Stefanie Cobb has become the first JSU student to win a national ADDY Award from the American Advertising Federation. The recent graduate was awarded a Silver ADDY for her MFA thesis project, “Ex Libris: Reimagining the Literary Experience Through Artifactual Storytelling and Ray Bradbury’s ‘Fahrenheit 451’.”
“I’m confident that it will be the first of many for the department, and I will be in good company soon enough,” Cobb said. “It is a great program that gets stronger every year.”
For her project, Cobb created and curated objects inspired by the classic novel, “Fahrenheit 451,” presenting to readers a new way of interacting with stories through design to promote a greater depth of understanding and meaning.
“I’ve loved books and film for as long as I can remember, so I knew I wanted to focus on storytelling as a form of communication,” Cobb said. “Designers have to have a keen understanding of people and empathy in order to effectively communicate a message, and I’ve always thought that the perspectives I’ve gained from reading a book or even watching a great movie helped me understand people.”
The decision to choose Ray Bradbury’s “Fahrenheit 451,” a favorite of Cobb’s since high school, was an easy one.
“The core theme of the novel – which focuses on the perils of a society that lacks the capacity to think not because books are illegal, but because nobody was interested in reading them – fit perfectly with my thesis,” she said.
Seth Johnson, head of the JSU Department of Art and Design, said Cobb’s approach to promoting literacy among young readers was innovative.
“If you asked a dozen designers to create a campaign, any campaign, to promote reading to younger generations, the majority would have settled at print ads or posters or a website,” Johnson said. “Her approach was unique and refreshing.”
Johnson also believes that ADDY judges appreciated her gifts for design.
“She is an incredibly talented designer, and her aesthetic considerations in the typography, design and crafting of her prototype were nothing short of perfect,” he said. “Combining a clever concept and a well-executed prototype is what she has always been very good at doing.”
Cobb recently accepted a position as an assistant professor of graphic design at Middle Tennessee State University.
“My time at JSU, specifically in the art department, strengthened my belief that community can make or break your experience or success,” Cobb said. “I was very fortunate to have a team of peers and faculty that were, and still are, truly supportive and 100 percent there to help you succeed.”
The American Advertising Awards is the nation’s largest and most regarded awards program in the advertising industry.
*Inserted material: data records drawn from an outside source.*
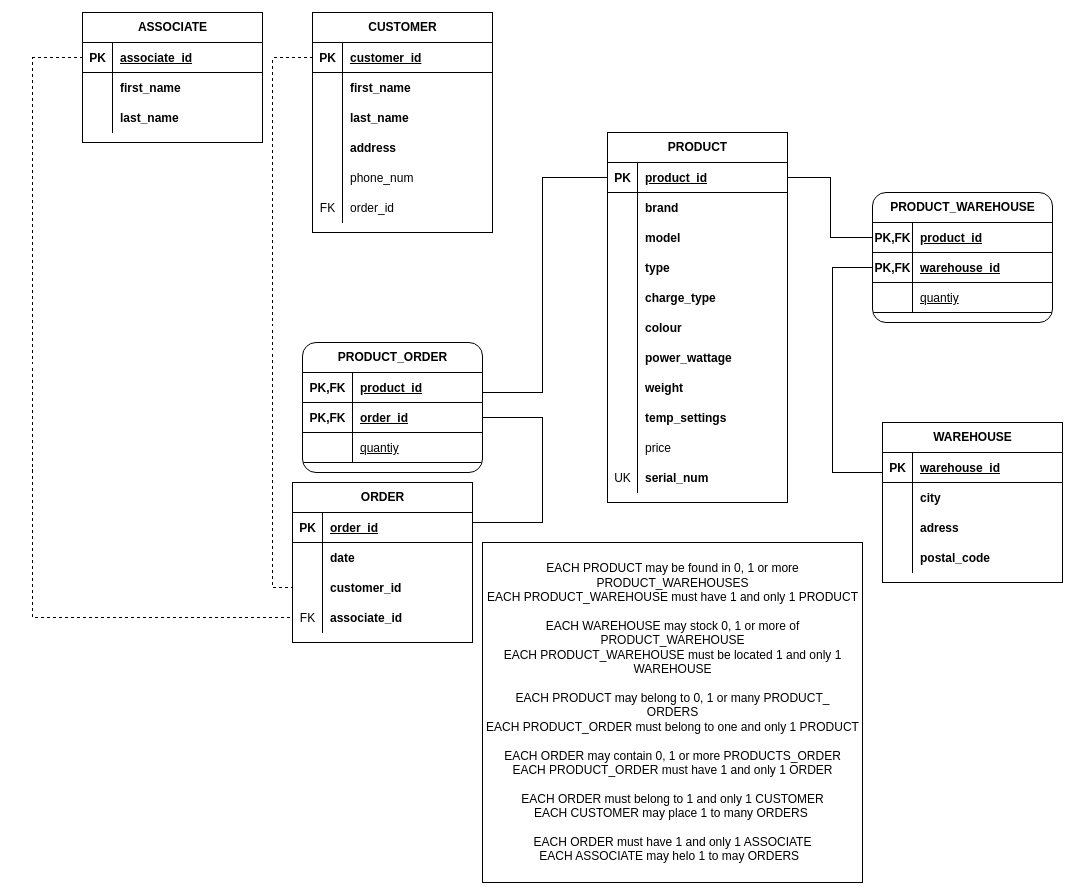
<!DOCTYPE html>
<html lang="en">
<head>
<meta charset="utf-8">
<title>Entity relationship diagram</title>
<style>
:root { --ink: #000; --paper: #fff; }
* { box-sizing: border-box; margin: 0; padding: 0; }
html, body { width: 1075px; height: 895px; overflow: hidden; background: var(--paper); }
.diagram {
  position: relative; width: 1075px; height: 895px; overflow: hidden;
  color: var(--ink); font: 12px/14px "Liberation Sans", Arial, sans-serif; white-space: nowrap;
}
.connectors { position: absolute; left: 0; top: 0; fill: none; stroke: var(--ink); shape-rendering: crispEdges; }
.optional { stroke-dasharray: 3 3; }
.entity {
  --key: 30px;
  position: absolute; width: 181px; padding-bottom: 9px;
  border: 1px solid var(--ink); background: var(--paper); overflow: hidden;
}
.junction { border-radius: 14px; }
.entity h2 {
  height: 30px; border-bottom: 1px solid var(--ink);
  font-size: 12px; line-height: 29px; text-align: center;
}
.entity li { display: grid; grid-template-columns: var(--key) 1fr; height: 30px; line-height: 30px; list-style: none; }
.entity li > :first-child { border-right: 1px solid var(--ink); display: flex; justify-content: center; }
.entity li > :last-child { padding-left: 7px; }
.primary, .junction li { border-bottom: 1px solid var(--ink); }
.primary { font-weight: bold; }
.primary > :last-child, .underlined { text-decoration: underline; }
.required > :last-child { font-weight: bold; }
.associate { left: 82px; top: 12px; }
.customer { left: 312px; top: 12px; }
.product { left: 607px; top: 132px; }
.product-warehouse { left: 872px; top: 192px; --key: 40px; }
.product-order { left: 302px; top: 342px; --key: 50px; }
.order { left: 292px; top: 482px; }
.warehouse { left: 882px; top: 422px; }
.rules {
  position: absolute; left: 482px; top: 542px; width: 381px; height: 341px;
  display: flex; flex-direction: column; justify-content: center; align-items: center; gap: 14.4px;
  border: 1px solid var(--ink); background: var(--paper); line-height: 14.4px; text-align: center;
}
</style>
</head>
<body>
<main class="diagram">
  <svg class="connectors" width="1075" height="895" viewBox="0 0 1075 895" aria-hidden="true">
    <g transform="translate(.5 .5)">
      <polyline class="optional" points="82,57 32,57 32,617 292,617"/>
      <polyline class="optional" points="312,57 272,57 272,587 292,587"/>
      <polyline points="607,177 542,177 542,392 482,392"/>
      <polyline points="482,417 542,417 542,522 472,522"/>
      <polyline points="787,177 830,177 830,237 872,237"/>
      <polyline points="872,267 832,267 832,472 882,472"/>
    </g>
  </svg>

  <section class="entity associate">
    <h2>ASSOCIATE</h2>
    <ul>
      <li class="primary"><span>PK</span><span>associate_id</span></li>
      <li class="required"><span></span><span>first_name</span></li>
      <li class="required"><span></span><span>last_name</span></li>
    </ul>
  </section>

  <section class="entity customer">
    <h2>CUSTOMER</h2>
    <ul>
      <li class="primary"><span>PK</span><span>customer_id</span></li>
      <li class="required"><span></span><span>first_name</span></li>
      <li class="required"><span></span><span>last_name</span></li>
      <li class="required"><span></span><span>address</span></li>
      <li><span></span><span>phone_num</span></li>
      <li><span>FK</span><span>order_id</span></li>
    </ul>
  </section>

  <section class="entity product">
    <h2>PRODUCT</h2>
    <ul>
      <li class="primary"><span>PK</span><span>product_id</span></li>
      <li class="required"><span></span><span>brand</span></li>
      <li class="required"><span></span><span>model</span></li>
      <li class="required"><span></span><span>type</span></li>
      <li class="required"><span></span><span>charge_type</span></li>
      <li class="required"><span></span><span>colour</span></li>
      <li class="required"><span></span><span>power_wattage</span></li>
      <li class="required"><span></span><span>weight</span></li>
      <li class="required"><span></span><span>temp_settings</span></li>
      <li><span></span><span>price</span></li>
      <li class="required"><span>UK</span><span>serial_num</span></li>
    </ul>
  </section>

  <section class="entity junction product-warehouse">
    <h2>PRODUCT_WAREHOUSE</h2>
    <ul>
      <li class="primary"><span>PK,FK</span><span>product_id</span></li>
      <li class="primary"><span>PK,FK</span><span>warehouse_id</span></li>
      <li><span></span><span class="underlined">quantiy</span></li>
    </ul>
  </section>

  <section class="entity junction product-order">
    <h2>PRODUCT_ORDER</h2>
    <ul>
      <li class="primary"><span>PK,FK</span><span>product_id</span></li>
      <li class="primary"><span>PK,FK</span><span>order_id</span></li>
      <li><span></span><span class="underlined">quantiy</span></li>
    </ul>
  </section>

  <section class="entity order">
    <h2>ORDER</h2>
    <ul>
      <li class="primary"><span>PK</span><span>order_id</span></li>
      <li class="required"><span></span><span>date</span></li>
      <li class="required"><span></span><span>customer_id</span></li>
      <li class="required"><span>FK</span><span>associate_id</span></li>
    </ul>
  </section>

  <section class="entity warehouse">
    <h2>WAREHOUSE</h2>
    <ul>
      <li class="primary"><span>PK</span><span>warehouse_id</span></li>
      <li class="required"><span></span><span>city</span></li>
      <li class="required"><span></span><span>adress</span></li>
      <li class="required"><span></span><span>postal_code</span></li>
    </ul>
  </section>

  <section class="rules">
    <p>EACH PRODUCT may be found in 0, 1 or more<br>PRODUCT_WAREHOUSES<br>EACH PRODUCT_WAREHOUSE must have 1 and only 1 PRODUCT</p>
    <p>EACH WAREHOUSE may stock 0, 1 or more of<br>PRODUCT_WAREHOUSE<br>EACH PRODUCT_WAREHOUSE must be located 1 and only 1<br>WAREHOUSE</p>
    <p>EACH PRODUCT may belong to 0, 1 or many PRODUCT_<br>ORDERS<br>EACH PRODUCT_ORDER must belong to one and only 1 PRODUCT</p>
    <p>EACH ORDER may contain 0, 1 or more PRODUCTS_ORDER<br>EACH PRODUCT_ORDER must have 1 and only 1 ORDER</p>
    <p>EACH ORDER must belong to 1 and only 1 CUSTOMER<br>EACH CUSTOMER may place 1 to many ORDERS&nbsp;</p>
    <p>EACH ORDER must have 1 and only 1 ASSOCIATE<br>EACH ASSOCIATE may helo 1 to may ORDERS&nbsp;&nbsp;</p>
  </section>
</main>
</body>
</html>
The annual competition is a three-tier system, attracting almost 35,000 entries at the local level every year. From there, the local ADDY winners move on to compete with the winners within their district. The winners from these 15 districts are then placed into the third tier, the national competition for the American Advertising Awards. The awards were presented to 56 national student winners this year from universities across the US.